null Six years of work together


Closing thoughts of the Ombudsman for the Rights of National Minorities

Exactly six years ago, on October 21, 2013, with the unanimous support of the leaders of thirteen nationalities, upon the nomination of the Ombudsman, the National Assembly entrusted me for six years with the protection of the rights of national minorities in Hungary. This assignment comes to an end today: the time for summary and thanks has come.

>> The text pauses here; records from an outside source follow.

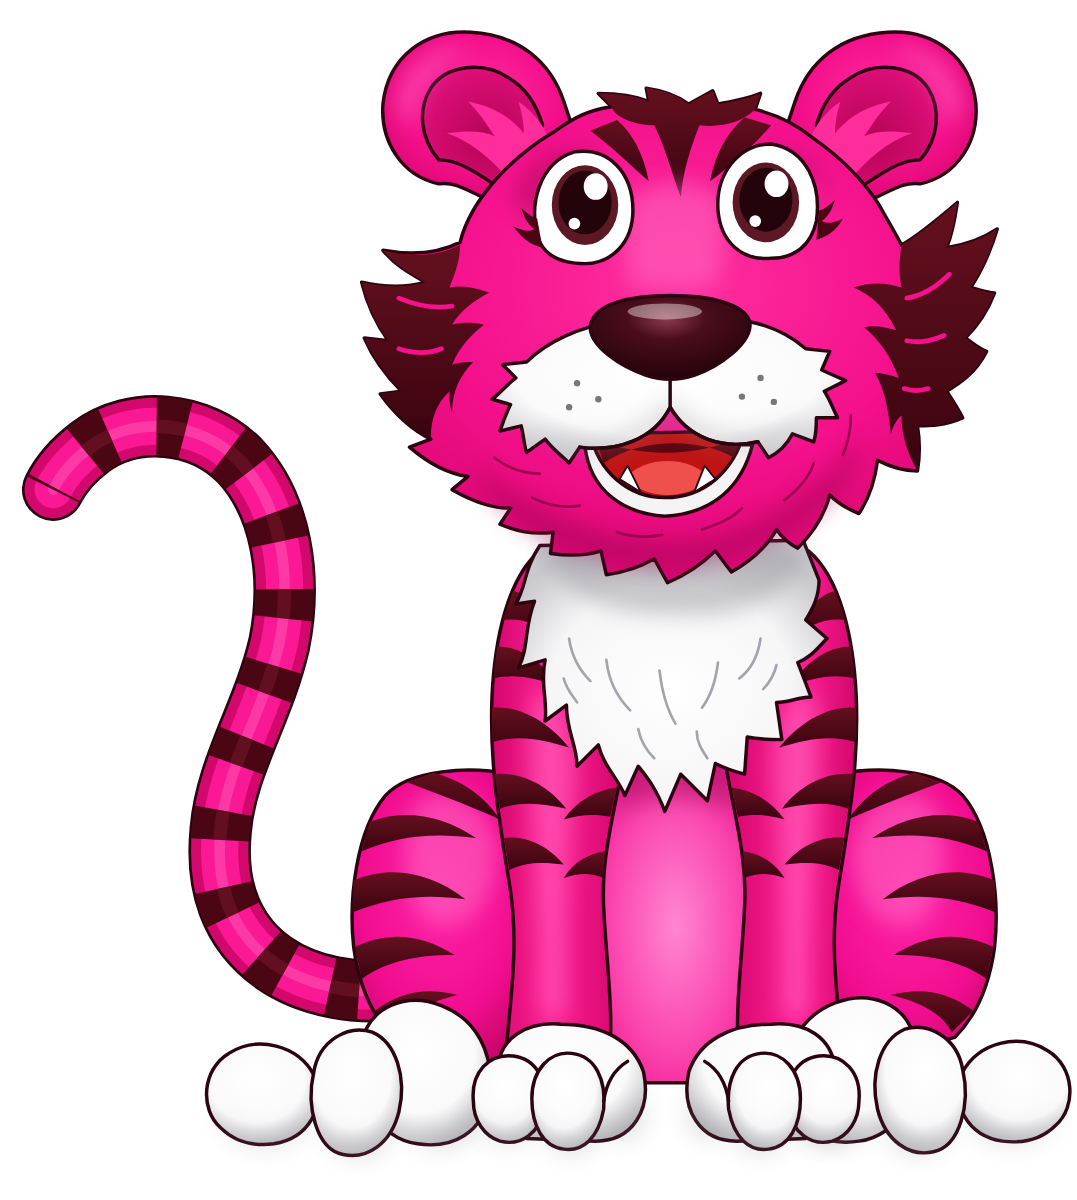
<!DOCTYPE html>
<html lang="en">
<head>
<meta charset="utf-8">
<title>Pink tiger</title>
<style>
:root{
  --paper:#ffffff;
  --pink:#f5108c;
  --pink-bright:#ff2a9f;
  --pink-deep:#c4055f;
  --belly:#ff5cc0;
  --stripe:#4b0614;
  --line:#2c0410;
  --fur-white:#ffffff;
  --fur-shade:#c9c9cc;
  --mouth:#c01414;
  --iris:#3a0a12;
}
html,body{margin:0;padding:0;background:var(--paper);overflow:hidden}
svg{display:block;width:1077px;height:1200px}
.line{stroke:var(--line);stroke-width:1.3;stroke-linejoin:round;stroke-linecap:round}
.open{fill:none}
.stripe{fill:var(--stripe)}
.glow{fill:#ff6fc4;opacity:.5;filter:url(#soft)}
.shade{fill:#8d0046;opacity:.4;filter:url(#soft)}
.grey{fill:#8f8f95;opacity:.45;filter:url(#soft)}
</style>
</head>
<body>
<svg viewBox="0 0 405 451" role="img" aria-label="Cartoon pink tiger sitting and smiling">
<defs>
  <filter id="soft" x="-40%" y="-40%" width="180%" height="180%"><feGaussianBlur stdDeviation="4"/></filter>
  <radialGradient id="headFill" cx="50%" cy="40%" r="62%">
    <stop offset="0" stop-color="#ff2f9f"/><stop offset=".6" stop-color="#f5108c"/><stop offset="1" stop-color="#d8076f"/>
  </radialGradient>
  <linearGradient id="armFill" x1="0" x2="1" y1="0" y2="0">
    <stop offset="0" stop-color="#d4076c"/><stop offset=".45" stop-color="#ff2096"/><stop offset="1" stop-color="#d4066c"/>
  </linearGradient>
  <radialGradient id="thighFill" cx="45%" cy="40%" r="68%">
    <stop offset="0" stop-color="#ff23a8"/><stop offset=".6" stop-color="#f20d90"/><stop offset="1" stop-color="#b90459"/>
  </radialGradient>
  <radialGradient id="bellyFill" cx="50%" cy="55%" r="60%">
    <stop offset="0" stop-color="#ff86d2"/><stop offset=".6" stop-color="#fb45ae"/><stop offset="1" stop-color="#ee1590"/>
  </radialGradient>
  <radialGradient id="pawFill" cx="45%" cy="35%" r="70%">
    <stop offset="0" stop-color="#ffffff"/><stop offset=".62" stop-color="#fafafa"/><stop offset="1" stop-color="#b5b5ba"/>
  </radialGradient>
  <radialGradient id="muzzleFill" cx="50%" cy="38%" r="62%">
    <stop offset="0" stop-color="#ffffff"/><stop offset=".7" stop-color="#fbfbfb"/><stop offset="1" stop-color="#cfcfd3"/>
  </radialGradient>
  <radialGradient id="chestFill" cx="50%" cy="55%" r="60%">
    <stop offset="0" stop-color="#ffffff"/><stop offset=".65" stop-color="#f6f6f7"/><stop offset="1" stop-color="#c9c9ce"/>
  </radialGradient>
  <radialGradient id="noseFill" cx="48%" cy="28%" r="70%">
    <stop offset="0" stop-color="#8c3b4d"/><stop offset=".35" stop-color="#4a0d1b"/><stop offset="1" stop-color="#25030b"/>
  </radialGradient>
  <radialGradient id="earInner" cx="55%" cy="60%" r="65%">
    <stop offset="0" stop-color="#b50456"/><stop offset="1" stop-color="#e00f7a"/>
  </radialGradient>
  <linearGradient id="stripeFill" x1="0" x2="0" y1="0" y2="1">
    <stop offset="0" stop-color="#65101e"/><stop offset="1" stop-color="#3a040f"/>
  </linearGradient>

  <path id="tailPath" d="M150 372C134 374 116 371 103 362C86 350 81 332 83 312C85 288 99 268 105 242C110 217 106 190 90 173C75 158 50 156 34 168C26 174 22 180 20 184"/>

  <g id="ear">
    <path class="line" fill="url(#headFill)" d="M188 77C176 72 172 68 165 69C151 66 143 53 144 39C146 21 160 11 177 12C195 13 207 23 212 38L217 53Z"/>
    <path class="line" fill="url(#earInner)" d="M187 70C178 64 172 60 165 60C158 52 157 41 162 33C168 24 182 23 191 29C198 33 202 40 204 47Z"/>
    <path fill="#ff2c9b" d="M192 68C184 59 177 53 168 50C176 49 181 49 186 51C182 45 180 42 176 38C186 40 192 44 197 50C197 45 196 42 195 38C202 43 206 49 208 57Z"/>
    <path class="glow" d="M149 41C150 26 162 17 176 17C166 23 156 32 155 48Z"/>
  </g>

  <g id="thigh">
    <path class="line" fill="url(#thighFill)" d="M192 291C177 288 154 289 145 299C134 312 131 338 133 356C135 371 140 382 148 390L198 404L206 340Z"/>
    <path class="glow" d="M158 300C174 294 184 303 187 320C186 344 172 352 160 346C150 333 150 312 158 300Z"/>
    <g fill="url(#stripeFill)">
      <path d="M139 309C151 304 166 306 179 315C163 313 150 314 136 320Z"/>
      <path d="M133 331C147 325 162 328 175 338C160 336 147 337 132.500 343Z"/>
      <path d="M133.500 356C146 350 158 351 171 359C157 359 146 361 136 368Z"/>
      <path d="M141 380C150 373 160 371 172 374C160 377 153 381 149 388Z"/>
      <path d="M163 290.500C173 293 182 299 188 308C177 303 166 299 153 294Z"/>
    </g>
  </g>

  <g id="arm">
    <path class="line" fill="url(#armFill)" d="M203 207C191 217 186 240 185 262C184 288 188 310 192 335C195 356 192 376 190 398L229 402C231 380 228 362 227 341C226 322 231 306 234 288L232 216Z"/>
    <path class="glow" d="M200 262C210 256 218 272 216 296C213 322 212 350 213 382L203 382C205 346 197 296 200 262Z"/>
    <g fill="url(#stripeFill)">
      <path d="M193 222C200 224 206 231 209 240C203 235 197 232 189 233Z"/>
      <path d="M187 243C196 243 204 249 210 258C202 255 194 253 185.500 255Z"/>
      <path d="M185 266C195 265 206 271 214 281C204 278 195 276 185 279Z"/>
      <path d="M186 291C196 290 206 295 213 304C204 302 196 301 188 304Z"/>
      <path d="M189.500 315C198 314 206 318 212 325C204 324 198 324 191.500 327Z"/>
      <path d="M232 296C224 297 217 301 212 308C219 306 224 306 229.500 307Z"/>
      <path d="M227.500 320C221 321 216 324 212 330C218 328 222 328 227 330Z"/>
    </g>
  </g>

  <g id="hindPaw" fill="url(#pawFill)">
    <path class="line" d="M136 392C139 378 153 373 166 378C179 383 186 396 184 411C182 426 170 432 157 430C142 428 134 412 136 392Z"/>
    <path class="line" d="M83 424C75 417 76 402 86 396C97 389 112 393 118 404C123 416 116 428 103 430C95 431 88 429 83 424Z"/>
    <path class="line" d="M118 403C120 391 131 385 140 388C149 392 153 405 150 418C147 430 138 436 129 434C119 432 115 416 118 403Z"/>
    <path class="grey" d="M122 424C130 433 143 432 148 420C147 436 128 440 122 424ZM82 420C92 430 108 430 117 419C113 434 88 434 82 420ZM153 426C166 431 178 425 182 412C182 430 164 436 153 426Z"/>
  </g>

  <g id="frontPaw" fill="url(#pawFill)">
    <path class="line" d="M187 402C188 390 198 384 211 385C226 385 238 391 242 403C245 417 238 429 224 429L198 428C187 424 185 412 187 402Z"/>
    <path class="line" d="M178 414C177 403 184 396 193 397C202 398 206 407 205 416C203 426 196 431 188 429C182 427 178 421 178 414Z"/>
    <path class="line" d="M200 413C200 402 207 395 215 396C224 397 228 406 227 417C225 428 219 433 212 432C204 431 200 423 200 413Z"/>
    <path class="line open" d="M227 414C228 407 231 402 236 399"/>
    <path class="grey" d="M204 424C211 433 222 430 226 419C226 435 208 438 204 424ZM228 426C236 426 241 418 241 409C245 425 236 431 228 426ZM180 421C187 429 198 428 203 418C201 432 184 433 180 421Z"/>
  </g>
</defs>

<g id="tail" fill="none">
  <use href="#tailPath" stroke="#2c0410" stroke-width="23.500" stroke-linecap="round"/>
  <use href="#tailPath" stroke="#d3086c" stroke-width="21.500" stroke-linecap="round"/>
  <use href="#tailPath" stroke="#fa1895" stroke-width="14" stroke-linecap="round"/>
  <use href="#tailPath" stroke="#ff55b4" stroke-width="4" stroke-linecap="round" opacity=".55"/>
  <use href="#tailPath" stroke="#4b0614" stroke-width="22" stroke-dasharray="11 18" stroke-dashoffset="-15"/>
  <use href="#tailPath" stroke="#7a1a2a" stroke-width="5" stroke-dasharray="11 18" stroke-dashoffset="-15" opacity=".5"/>
</g>

<g id="body">
  <use href="#thigh"/>
  <use href="#thigh" transform="translate(507 0) scale(-1 1)"/>
  <path class="line" fill="#d4076c" d="M205 208H302L300 402H207Z"/>
  <path class="line" fill="url(#bellyFill)" d="M229 275H279C277 300 286 330 287 350C288 375 281 394 274 407H235C226 394 220 375 221 350C222 330 232 300 229 275Z"/>
  <path class="shade" d="M229 278H279L276 306C265 298 244 298 232 306Z"/>
  <use href="#arm"/>
  <use href="#arm" transform="translate(507 0) scale(-1 1)"/>
</g>

<g id="paws">
  <use href="#hindPaw"/>
  <use href="#hindPaw" transform="translate(480 -1) scale(-1 1)"/>
  <use href="#frontPaw"/>
  <use href="#frontPaw" transform="translate(501 0) scale(-1 1)"/>
</g>

<g id="chest">
  <path class="line" fill="url(#chestFill)" d="M203 205C197 214 198 220 194 227L201 226C197 236 199 243 195 251L205 248C203 257 206 263 205 271L213 265C213 275 217 280 217 288L225 280C227 288 232 292 235 299L240 288C244 293 247 297 250 305L256 291C259 294 262 297 266 301L269 287C273 289 276 290 280 291L281 277C286 278 289 278 294 278L292 264C297 264 300 262 305 262L300 249C305 247 307 244 311 240L303 233C306 228 308 224 308 218L302 203Z"/>
  <path class="grey" d="M204 206H304C296 228 274 232 254 231C232 231 212 226 204 206Z"/>
  <g fill="none" stroke="#a4a4aa" stroke-width="1" stroke-linecap="round">
    <path d="M214 240C215 247 218 252 222 256M228 248C229 257 233 263 237 267M248 252C249 261 251 267 254 272M270 249C269 257 267 262 264 266M286 240C285 247 282 252 278 255M240 274C241 279 243 282 246 285M262 275C262 279 264 282 266 285M212 255C213 259 215 261 217 264M292 250C291 254 289 257 287 259"/>
  </g>
</g>

<g id="ears">
  <use href="#ear"/>
  <use href="#ear" transform="translate(511 0) scale(-1 1)"/>
</g>

<g id="head">
  <path class="line" fill="url(#headFill)" d="M209 49C216 44 222 41 230 40L225 35C233 35 239 36 244 38L243 33C250 34 255 36 259 39L268 34L270 39C276 38 281 37 286 35L284 41C292 43 300 47 306 52C316 59 324 67 330 76C334 83 337 88 339 92C346 88 353 82 360 76C359 83 358 88 356 93C363 92 369 90 375 86C372 96 369 102 365 108C369 109 371 110 374 110C371 118 367 123 363 127C366 129 368 131 371 132C367 140 361 144 356 147C358 150 360 153 362 157C355 160 350 160 345 160C346 166 346 171 345 177C339 177 334 175 330 173C329 181 327 187 323 193C318 191 315 189 312 186C310 194 306 200 300 206C296 204 294 202 292 199C288 206 282 211 275 215L269 207C264 212 258 216 251 219L246 210C241 213 235 215 228 216L226 207C220 209 214 209 207 208L208 200C201 201 195 200 188 197L192 191C184 191 177 188 170 184L176 179C168 178 161 174 154 168L162 165C154 161 148 155 143 148L151 147C145 141 140 134 137 127L146 128C141 121 138 114 136 106C145 108 153 108 160 106C153 102 148 99 144 94C155 96 165 95 173 91C177 75 192 59 209 49Z"/>
  <g id="cheekStripes" fill="url(#stripeFill)">
    <path d="M173 92C165 96 155 97 144 94C148 99 153 102 160 106C153 108 145 108 136 106C138 114 141 121 146 128L137 127C140 134 145 141 151 147L143 148C148 155 154 161 162 165C162 157 164 152 169 147C169 150 169 152 170 155C170 147 173 141 178 136C176 136 173 136 170 137C173 130 177 126 182 122C178 121 174 121 170 122C173 117 178 113 184 110C179 108 174 107 169 108C171 103 173 98 173 92Z"/>
    <path d="M339 92C346 88 353 82 360 76C359 83 358 88 356 93C363 92 369 90 375 86C372 96 369 102 365 108C369 109 371 110 374 110C371 118 367 123 363 127C366 129 368 131 371 132C367 140 361 144 356 147C358 150 360 153 362 157C355 160 350 160 345 160C346 166 346 171 345 177C341 170 339 163 339 156C337 158 336 160 335 163C334 154 333 147 329 140C332 140 335 141 338 142C335 134 331 128 325 123C329 122 333 123 337 124C333 116 328 111 321 108C327 106 333 106 339 108C338 103 338 98 339 92Z"/>
  </g>
  <g fill="none" stroke="#f5108c" stroke-width="1.800" stroke-linecap="round">
    <path d="M150 112C157 115 163 116 170 115M150 131C156 133 161 133 166 131M357 103C352 108 347 111 341 112M355 126C350 128 346 129 341 128M349 146C346 147 343 147 340 146"/>
  </g>
  <g id="foreheadStripes" fill="url(#stripeFill)">
    <path d="M225 35C233 35 239 36 244 38L243 33C250 34 255 36 259 39L268 34L270 39C276 38 281 37 286 35L284 41C279 46 271 48 263 47C260 55 257 63 256 74C252 63 250 55 246 47C239 47 231 44 230 40Z"/>
    <path d="M232 45C238 50 242 58 244 68C236 61 230 55 222 49Z"/>
    <path d="M280 44C273 50 269 58 267 68C275 62 282 56 290 47Z"/>
  </g>
  <path class="glow" d="M238 74C246 67 264 67 271 74C274 88 272 100 268 108H238C234 98 234 84 238 74Z"/>
  <path class="shade" d="M178 174C200 194 230 204 252 204C280 203 306 188 324 164C322 188 296 208 252 214C216 212 186 198 178 174Z"/>

  <g id="eyes">
    <path class="shade" d="M193 76C196 58 216 50 231 60C219 58 203 64 200 84ZM277 60C293 50 311 59 314 77C308 64 296 58 281 62Z"/>
    <path class="line" fill="#fff" d="M203 91C198 77 203 61 216 57C229 55 238 65 238 79C238 91 230 99 220 99C212 99 206 97 203 91Z"/>
    <path class="line" fill="#fff" d="M270 79C269 65 278 54 290 54C303 56 309 69 307 83C305 92 299 97 290 97C279 98 271 91 270 79Z"/>
    <ellipse cx="220" cy="77" rx="12.500" ry="15" fill="#5c1824"/>
    <ellipse cx="220" cy="76" rx="10" ry="12" fill="#24040b"/>
    <ellipse cx="288" cy="76" rx="12.500" ry="15" fill="#5c1824"/>
    <ellipse cx="288" cy="75" rx="10" ry="12" fill="#24040b"/>
    <g fill="#fff"><ellipse cx="224" cy="70" rx="4.500" ry="5"/><circle cx="216" cy="84" r="2.200"/><ellipse cx="292" cy="69" rx="4.500" ry="5"/><circle cx="284" cy="83" r="2.200"/></g>
    <path class="stripe" d="M204 93C199 92 196 89 193 85C197 87 199 87 201 86C198 84 197 81 196 78C199 81 201 82 202 82ZM307 90C311 89 315 86 317 82C313 84 311 84 309 83C312 81 313 78 314 75C311 78 309 79 308 79Z"/>
  </g>

  <g id="muzzle">
    <path class="line" fill="#f4f4f5" d="M220 168C222 184 234 193 250 194C268 193 279 183 283 167Z"/>
    <path class="line" fill="#c01414" d="M222 163C225 177 236 187 250 187C265 187 276 177 280 162Z"/>
    <path fill="#5a0610" d="M224 165C240 172 262 172 279 164L276 172C262 164 240 165 227 174Z"/>
    <path fill="#f0504c" d="M235 180C242 171 260 171 267 180C258 188 244 188 235 180Z"/>
    <path fill="#fff" stroke="#2c0410" stroke-width=".7" stroke-linejoin="round" d="M233 180L236 175L241 185ZM269 180L265 175L261 185Z"/>
    <path class="line" fill="url(#muzzleFill)" d="M230 121C218 123 206 128 198 136L189 137L194 142C190 145 188 148 185 150L192 152C190 156 189 159 188 162L196 160C197 164 197 167 198 170L205 165C208 169 211 171 214 174L218 168C232 170 246 165 252 153C259 165 272 169 285 166L289 172C293 170 296 167 298 163L306 166C307 163 307 160 307 157L315 157C313 153 312 150 310 147L318 143L309 139L312 132L303 131C296 125 287 121 276 120Z"/>
    <path class="grey" d="M200 160C216 170 242 166 252 150C262 166 288 168 304 155C294 172 262 170 252 156C242 170 212 174 200 160Z"/>
    <path class="line open" d="M252 137V153C246 165 232 170 218 168M252 153C259 165 272 169 285 166"/>
    <g fill="#77777c"><circle cx="217" cy="144" r="1.200"/><circle cx="225" cy="150" r="1.200"/><circle cx="214" cy="153" r="1.200"/><circle cx="286" cy="142" r="1.200"/><circle cx="279" cy="149" r="1.200"/><circle cx="291" cy="151" r="1.200"/></g>
    <path class="line" fill="url(#noseFill)" d="M222 122C224 114 237 111 252 111C267 111 280 114 282 121C283 129 270 138 261 141C255 143 249 143 243 141C234 138 221 130 222 122Z"/>
    <ellipse cx="250" cy="117" rx="14" ry="3" fill="#fff" opacity=".4"/>
  </g>
  <g fill="none" stroke="#9c0450" stroke-width="1" stroke-linecap="round">
    <path d="M186 172C191 176 197 178 203 178M200 187C206 190 212 191 218 190M232 200C238 202 244 202 249 201M264 199C270 197 275 195 279 191M295 188C300 184 304 180 306 174M317 171C319 166 320 161 320 156"/>
  </g>
</g>
</svg>
</body>
</html>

I have never been in doubt, but my work as a deputy commissioner for minority communities has taught me that there are human lives behind the law: the lives of people and communities who sometimes have to suffer discrimination and want to live and strengthen their national identity. It was an honor to work for them – and even if my colleagues could not resolve the individual or community concerns of our complainants in all cases, we tried to provide independent and impartial professional cooperation to show the way towards the solutions and also to guide the authorities into this direction.

I am thankful for always being able to find partners in this: the leaders of nationality communities, nationality professionals, politicians with an affinity for nationalities, and members of independent professional organizations have helped me a lot in solving individual cases effectively and humanely.

During my mandate, I received almost 2,000 individual complaints, as well as requests and submissions from a wide range of actors in society, which form the basis of major reports and policy statements requiring systematic scrutiny. For me, these inputs and feedbacks verify the trust in the institution of the Ombudsman for the Rights of National Minorities and in the work we are engaged in with my staff members. It is also an evidence that the field of nationality law is a living, dynamic framework of the life of nationality communities, in which the enforcement of rights, the realization of cultural identity and autonomy, and the modern and fundamental interpretation and application of equal treatment often require our independent and impartial legal protection. I also thank my colleagues for their tireless and dedicated work and enthusiasm: their support meant a lot to me.

By meeting the invitations to the cultural, artistic programs and identity-fostering events of nationality communities, we were able to experience the diversity of nationality existence: the events, in addition to the well-known diversity of nationality cultures, are clear evidence of the self-organizing and self-developing ability of nationality communities.

Thank you for the past six years and hope to continue working together!

Elisabeth Sándor-Szalay